Welcome to my personal (social) news

A few weeks ago I installed Flipboard on my iPad. Since then, I’ve pulled it up on a daily basis, using it to check out Twitter in particular – only in a much nicer and richer version, than the endless streams of oneliners and links floating through my regular Tweetdeck, Twettelator and what have I of traditional twitter-clients.

Here’s why:

Instead of small textonly bites of info, Flipboard follows links in tweets and take the pictures and text of those pages pages and displays them beutifully on my iPad-screen. While text-only tweets are displayed as quotations (like the Anders Høgh Nissen piece on the above screenshot). Tabbing the screen with my finger brings up a larger version of the story, with links to the original web-version. Swiping the screen turns the pages in the “social magazine”. In this way, Flipboard actually makes what looks like a cool iPad-personal newspaper. (You can integrate more than your Twitter-account to Flipboard. Your Facebook, eg).

I actually use Flipboard – and have been doing so in a month time as we speak. And it works.

It’s not entirely clear to me how Flipboard prioritizes. From a start it was in (reverse) chronological order – just like your twitter-stream. But if Flipboard wants to be a newspaper, it’ll have to do more than that. On a newspaper, I expect the most important things to be displayed most prominently on the frontpage. Not the most recent ones with links to the largest picture.

Just today I stumbled across a web-service, which does kind of the same. Paper.li. This is what it looks like (the screenshot is taken only a minute of two prior to the Flipboard-one above):

I haven’t really tried to use paper.li yet, so I should probably refrain from commenting to much. (I must admit,  however, that I like the Flipboard version much better from the first look). And although it looks different, it does the exact same thing as flipboard.

Both Flipboard and Paper.li points in the exact same direction.  And it’s a direction, that yet again poses threaths to traditional news outlets. A direction spearheaded years ago by Google news. Smart aggregation of news, made up all for you by a clever machine. Only this time the news are Social – and much more personal.

Comments

  1. It seems from Mads Kristensens comments to me over at his own blog, that I might not have made myself perfectly clear.
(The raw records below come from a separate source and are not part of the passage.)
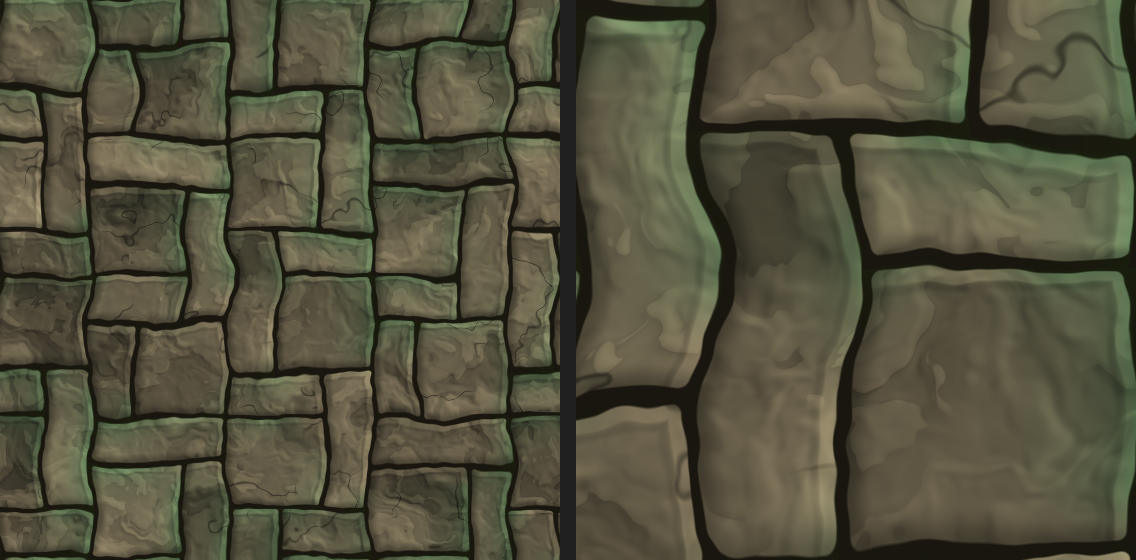
Left: the whole. Right: its middle third, enlarged.
This texture is drawn by a Shadertoy shader. Its source:

```glsl
// Worn olive-brown flagstones in an interlocking 6 by 6 unit pattern, repeated twice each way.

float hash(vec2 p) {
    vec3 q = fract(p.xyx * 0.1031);
    q += dot(q, q.yzx + 33.33);
    return fract((q.x + q.y) * q.z);
}

// Value noise whose lattice wraps after the given period
float noise(vec2 p, float period) {
    vec2 i = floor(p), f = fract(p);
    f = f * f * (3.0 - 2.0 * f);
    vec2 a = mod(i, period), b = mod(i + 1.0, period);
    return mix(mix(hash(a), hash(vec2(b.x, a.y)), f.x),
               mix(hash(vec2(a.x, b.y)), hash(b), f.x), f.y);
}

float fbm(vec2 p) {
    float sum = 0.0, amp = 0.533;
    for (int k = 0; k < 4; k++) {
        sum += amp * noise(p, 256.0);
        p = p * 2.0 + 11.3;
        amp *= 0.5;
    }
    return sum;
}

// Folded, swirling height of a stone face
float relief(vec2 s) {
    vec2 fold = vec2(fbm(s), fbm(s + 19.0));
    return fbm(s * 0.8 + 2.2 * fold);
}

// Stone containing c in a 3 by 6 strip, as (left, top, right, bottom)
vec4 stoneBox(vec2 c, bool oddStrip) {
    if (c.y >= 3.0 && c.x >= 2.0) return vec4(2, 3, 3, 6);
    if (oddStrip) {
        if (c.y >= 3.0) return c.y < 4.0 ? vec4(0, 3, 2, 4) : vec4(0, 4, 2, 6);
        if (c.x < 1.0) return vec4(0, 0, 1, 3);
        return c.y < 1.0 ? vec4(1, 0, 3, 1) : vec4(1, 1, 3, 3);
    }
    if (c.y >= 3.0) return c.y < 5.0 ? vec4(0, 3, 2, 5) : vec4(0, 5, 2, 6);
    if (c.y >= 2.0) return vec4(0, 2, 3, 3);
    return c.x < 1.0 ? vec4(0, 0, 1, 2) : vec4(1, 0, 3, 2);
}

void mainImage(out vec4 fragColor, in vec2 fragCoord) {
    // Twelve units across the canvas, y running down
    vec2 uv = fragCoord / iResolution.y;
    float px = 12.0 / iResolution.y;
    vec2 p = vec2(12.0 * uv.x - 1.92, 12.0 * (1.0 - uv.y) - 0.97);

    // Wavy, slightly chipped joints
    vec2 w = p + 0.32 * (vec2(noise(p, 12.0), noise(p + vec2(5.4, 7.7), 12.0)) - 0.5);
    w += 0.05 * (vec2(noise(p * 5.0, 60.0), noise(p * 5.0 + 23.0, 60.0)) - 0.5);

    // Strip, stone and its random seed
    float strip = floor(w.x / 3.0);
    float odd = mod(strip, 2.0);
    vec2 origin = vec2(3.0 * strip, 6.0 * floor((w.y - 4.0 * odd) / 6.0) + 4.0 * odd);
    vec2 local = w - origin;
    vec4 box = stoneBox(local, odd > 0.5);
    vec2 id = mod(origin + box.xy, 12.0);
    float seed = hash(id + 3.0), seed2 = hash(id + 41.0);

    // Distances to the sides; joints are widest at the left and bottom
    float wear = 0.7 + 0.6 * noise(p * 2.0, 24.0);
    vec2 lo = local - box.xy - wear * vec2(0.075, 0.02);
    vec2 hi = box.zw - local - wear * vec2(0.015, 0.085);
    float inside = 0.08 - length(max(0.08 - min(lo, hi), 0.0));
    float stone = smoothstep(-0.6 * px, 0.6 * px + 0.012, inside);

    // Face: broad swirls lit from the upper right
    vec2 s = local + 90.0 * vec2(seed, seed2);
    float height = relief(s);
    float slope = height - relief(s + vec2(0.05, -0.05));
    float tone = 0.415 + 0.11 * (seed2 - 0.5) + 0.36 * (height - 0.5);
    tone += 0.55 * clamp(slope, -0.12, 0.12);
    tone += 0.05 * (local.y - box.y) / (box.w - box.y) - 0.025;

    // Soft creases with one sharp side, and a few thin cracks
    float crease = fract(height * 6.0 + seed);
    tone -= 0.09 * pow(crease, 4.0) * smoothstep(1.0, 0.92, crease)
          * smoothstep(0.35, 0.6, noise(s * 1.3, 256.0));
    float crack = smoothstep(0.012, 0.0, abs(fbm(s * 0.7 + 7.0) - 0.5));
    tone *= 1.0 - 0.4 * crack * smoothstep(0.5, 0.65, noise(s * 0.9 + 3.0, 256.0));

    // Lit bevel on the top and right, shade on the left and bottom
    float litSide = min(lo.y, hi.x) + 0.04 * (noise(p * 4.0 + 9.0, 48.0) - 0.5);
    float bevel = smoothstep(0.125, 0.095, litSide);
    tone += bevel * (0.035 + 0.09 * noise(p + 3.0, 12.0));
    tone *= 1.0 - 0.1 * smoothstep(0.05, 0.0, abs(litSide - 0.15));
    tone *= 1.0 - 0.32 * smoothstep(0.22, 0.0, min(lo.x, hi.y));
    vec3 color = tone * vec3(1.0, 0.912, 0.71);

    // Green moss gathering on the upper and right sides
    float moss = smoothstep(0.3, 0.7, noise(p * 0.5 + 2.0, 6.0) * 0.6 + noise(p + 8.0, 12.0) * 0.4);
    moss *= exp(-2.8 * max(min(lo.y, hi.x), 0.0));
    color *= mix(vec3(1.0), vec3(0.68, 0.96, 0.86), moss);

    // Dark joints, faintly green where moss grows
    vec3 joint = mix(vec3(0.095, 0.085, 0.055), vec3(0.10, 0.13, 0.05), 0.6 * moss);
    fragColor = vec4(mix(joint, color, stone), 1.0);
}
```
While I’m sure busy talking about “the personalized newsstream as defined by algorithms” I don’t think they’ll do it alone. Algorithms, twitter and the world wide web in combination does an impressive job in e.g. the Flipboard-case, but it misses something out. As I point out above, “if Flipboard wants to be a newspaper, it’ll have to do more than that. On a newspaper, I expect the most important things to be displayed most prominently on the frontpage. Not the most recent ones with links to the largest picture.” The prioritization implied, will probably involve human beings, journalists and – in particular – editors.

    The primary reason for the need for human beings is, I think, the shortsightedness of “the wisdom of the crowd”, on which the algoritms operate. Firstly, the crowd’s always on the move; the important stuff stays – or travels in a much slower pace. Therefor human editors are needed. They simply outbeat algorithms, when it comes to assessing the importance of stories over time. Secondly the crowd’s unreliable, when it comes to digging. Sometimes it’s extremely good at keeping the grip, revealing inconvenient truths, despite attempts to hide it away. But you can’t rely on it. Because the crowd’s a bunch of volunteers. And volunteers don’t cover all fields – and they have days off.